instruments, but are not quite at the point of being really
outstanding like some other family band I've seen. Janell and I
agreed that 10-year old Daisy shows promise of being the best singer
of the bunch.
day of music ended about 3, and was nice and cool (85 and breezy).
On our way home, we were tempted, as we often are, by a fruit stand,
actually the Simonian Farms
complex, more of a full size store than a stand. We both came away
with some grapes, and with a desire to go back for more great music
Estel, September 2011
Barn Bluegrass Festival
Lots of changes at the Brown Barn festival this year - for one thing,
the barn is actually brown, although it's not the site of the music.
The festival is a month later and three miles south of where it used
to be, and it almost didn't happen. The previous location is being sold and it took a lot of work and worry before the promoters connected with the owner of
Franklin Ranch in
Gilroy, who had been wanting to put on an event
of this type. The
owners are involved with Music
Medics, "a nonprofit corporation created to provide comfort and healing through the use of music for all in
need" and a co-sponsor of the festival.
festival was started by the late Jake
Quesenberry, co-founder of the California
Bluegrass Association, and has been continued in his honor by
his family, with support from other bluegrass organizations. This is
the sixth one, and I've attended the last three.

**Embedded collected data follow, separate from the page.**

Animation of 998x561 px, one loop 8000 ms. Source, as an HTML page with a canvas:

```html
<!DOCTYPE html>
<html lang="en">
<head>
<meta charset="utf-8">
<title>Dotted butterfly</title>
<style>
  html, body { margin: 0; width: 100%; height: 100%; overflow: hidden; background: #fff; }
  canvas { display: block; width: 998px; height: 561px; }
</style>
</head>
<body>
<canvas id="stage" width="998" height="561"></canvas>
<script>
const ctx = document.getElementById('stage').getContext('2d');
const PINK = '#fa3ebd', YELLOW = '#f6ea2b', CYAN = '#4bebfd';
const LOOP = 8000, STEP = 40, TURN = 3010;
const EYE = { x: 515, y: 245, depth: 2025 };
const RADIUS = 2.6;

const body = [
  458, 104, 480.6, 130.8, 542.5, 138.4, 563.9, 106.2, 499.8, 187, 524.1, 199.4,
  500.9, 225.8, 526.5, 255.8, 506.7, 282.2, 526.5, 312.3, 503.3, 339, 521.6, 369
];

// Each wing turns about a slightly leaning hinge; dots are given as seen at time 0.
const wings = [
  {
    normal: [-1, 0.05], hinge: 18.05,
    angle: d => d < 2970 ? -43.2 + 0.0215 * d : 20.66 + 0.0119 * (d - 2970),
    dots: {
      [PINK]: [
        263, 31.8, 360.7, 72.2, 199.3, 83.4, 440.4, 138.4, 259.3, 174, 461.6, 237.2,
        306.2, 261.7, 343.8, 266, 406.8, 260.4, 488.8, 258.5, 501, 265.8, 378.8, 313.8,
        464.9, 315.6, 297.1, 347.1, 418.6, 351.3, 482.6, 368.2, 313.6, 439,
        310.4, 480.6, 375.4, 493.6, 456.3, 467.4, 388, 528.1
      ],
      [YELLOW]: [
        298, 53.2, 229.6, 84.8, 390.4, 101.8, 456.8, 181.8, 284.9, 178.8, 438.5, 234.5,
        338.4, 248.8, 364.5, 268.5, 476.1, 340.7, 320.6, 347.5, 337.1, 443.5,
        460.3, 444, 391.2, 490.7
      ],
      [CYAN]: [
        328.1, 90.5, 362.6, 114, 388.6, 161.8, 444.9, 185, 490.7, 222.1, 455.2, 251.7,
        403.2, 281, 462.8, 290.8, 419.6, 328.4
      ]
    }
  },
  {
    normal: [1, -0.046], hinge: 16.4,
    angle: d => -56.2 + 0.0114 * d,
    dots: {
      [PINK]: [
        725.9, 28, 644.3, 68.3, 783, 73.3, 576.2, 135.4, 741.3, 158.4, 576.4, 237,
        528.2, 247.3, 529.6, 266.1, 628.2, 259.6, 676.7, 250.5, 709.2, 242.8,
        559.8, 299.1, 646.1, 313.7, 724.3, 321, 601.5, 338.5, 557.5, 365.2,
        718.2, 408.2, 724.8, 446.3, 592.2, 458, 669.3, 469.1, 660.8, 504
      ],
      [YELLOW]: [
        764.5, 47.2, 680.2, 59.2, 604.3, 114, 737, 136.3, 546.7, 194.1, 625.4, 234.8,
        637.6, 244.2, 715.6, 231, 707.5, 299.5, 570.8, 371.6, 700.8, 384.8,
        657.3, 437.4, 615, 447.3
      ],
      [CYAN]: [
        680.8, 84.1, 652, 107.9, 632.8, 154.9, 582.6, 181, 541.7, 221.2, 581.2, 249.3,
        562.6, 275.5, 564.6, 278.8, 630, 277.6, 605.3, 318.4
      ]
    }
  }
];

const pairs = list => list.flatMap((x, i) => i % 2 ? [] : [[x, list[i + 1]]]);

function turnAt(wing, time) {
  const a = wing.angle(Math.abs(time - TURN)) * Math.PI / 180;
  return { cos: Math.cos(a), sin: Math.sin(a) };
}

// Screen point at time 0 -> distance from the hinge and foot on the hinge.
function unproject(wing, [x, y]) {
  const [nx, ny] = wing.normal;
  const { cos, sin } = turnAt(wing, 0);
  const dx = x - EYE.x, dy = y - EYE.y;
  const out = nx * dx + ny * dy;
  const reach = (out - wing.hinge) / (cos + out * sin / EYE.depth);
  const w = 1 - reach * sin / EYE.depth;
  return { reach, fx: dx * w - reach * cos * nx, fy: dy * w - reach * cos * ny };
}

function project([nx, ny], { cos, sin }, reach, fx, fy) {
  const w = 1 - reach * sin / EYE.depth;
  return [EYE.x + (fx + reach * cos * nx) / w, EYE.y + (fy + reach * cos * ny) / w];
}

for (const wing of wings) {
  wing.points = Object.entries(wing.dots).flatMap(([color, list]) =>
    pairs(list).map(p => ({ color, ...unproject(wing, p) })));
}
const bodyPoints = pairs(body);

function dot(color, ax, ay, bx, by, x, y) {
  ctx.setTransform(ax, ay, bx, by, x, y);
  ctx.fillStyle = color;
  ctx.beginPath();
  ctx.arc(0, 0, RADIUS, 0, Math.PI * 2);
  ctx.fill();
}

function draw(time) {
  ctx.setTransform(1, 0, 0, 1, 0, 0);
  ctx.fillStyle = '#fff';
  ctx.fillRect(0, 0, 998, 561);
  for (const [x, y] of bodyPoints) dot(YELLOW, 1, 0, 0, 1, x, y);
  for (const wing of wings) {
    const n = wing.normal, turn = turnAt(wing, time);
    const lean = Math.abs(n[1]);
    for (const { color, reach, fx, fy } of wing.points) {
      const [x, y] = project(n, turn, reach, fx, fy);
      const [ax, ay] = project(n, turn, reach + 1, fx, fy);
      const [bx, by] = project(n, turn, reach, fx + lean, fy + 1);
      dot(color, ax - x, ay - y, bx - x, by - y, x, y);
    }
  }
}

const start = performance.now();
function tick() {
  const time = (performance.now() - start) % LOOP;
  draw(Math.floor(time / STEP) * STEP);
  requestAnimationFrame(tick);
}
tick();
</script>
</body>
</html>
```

So were are in probably the strangest setting of any festival I've been to. Although it is a working ranch, with hay as the main crop, the area near where I am camped and on two sides of the festival area is some sort of indescribable industrial place with lots of old vehicles (tractors, fire engines, etc); lots of shop-type buildings that seem to be closed up and not in use,
storage containers, old mobile homes, and some alpacas. Yeah, alpacas.
The festival area itself is very nice, with green grass, a little
shade around the edges, and a stage with a custom-built false-front barn behind it attached to an existing fence. For tent campers, there
is a big grassy area outside the main grounds, but those who wanted electricity had to park near buildings with outlets.
The building where I am plugged in is a storage room full of
music was good to great, with quite a few groups that I saw in
August at the Good
Old Fashioned Festival, or last month at Kings
River. The only group that was totally new to me was a band that
specializes in old time music, Ragged but Right.
of musicians play in more than one band, and this was
well-exemplified by three groups that appeared. Oak
Grove is the Schwartz family band, including teenagers Nate and
Max who later appeared with AJ Lee and Marty Varner in OMGG.
AJ is a regular with the Tuttle
family band. And just for good measure, Molly
Tuttle played guitar through most of Snap Jackson's set.
Tuttle boys, Mike (age 12) and Sullivan (age 16) are probably the
best young pickers on mandolin and guitar that I have seen. Their
performance of El Cumbanchero from five years ago has over a million
and a half hits on You Tube, but their updated
version is faster, hotter and better. Their CD was reviewed in Bluegrass
Unlimited magazine, which also praised the boys playing.
were a number of groups that take the more traditional approach,
65 (from Porterville), the Pleasant Valley Boys, Windy
Hill, and the Mighty Crows (a band that no longer exists, but
re-united for this event).
favorite old-time band, Red Rag Andy was there, although Barry
Schultz, the vocalist who always provided an interesting background
on the group's songs, is gone from the group. And I can't help but
give another shout out to Snap
Jackson & the Knock on Wood Players, a group that is
starting to get national attention, and that always gets the crowd
weather was mostly very good, warming up to 80 or so in the
afternoon. With almost no shade available, I was able to stick with
my 2nd row seat in the sun all weekend, but had to take a shade
break each afternoon. Evenings were cool, but required no more than
a sweatshirt. There was some overcast Sunday morning, but it burned
a good part of the crowd comes from fairly close by, most everyone
left Sunday afternoon, but I stayed overnight as usual. I think
there were three other parties that also stayed. I got a good early
start Monday morning and was home shortly after noon.
Estel, October 2011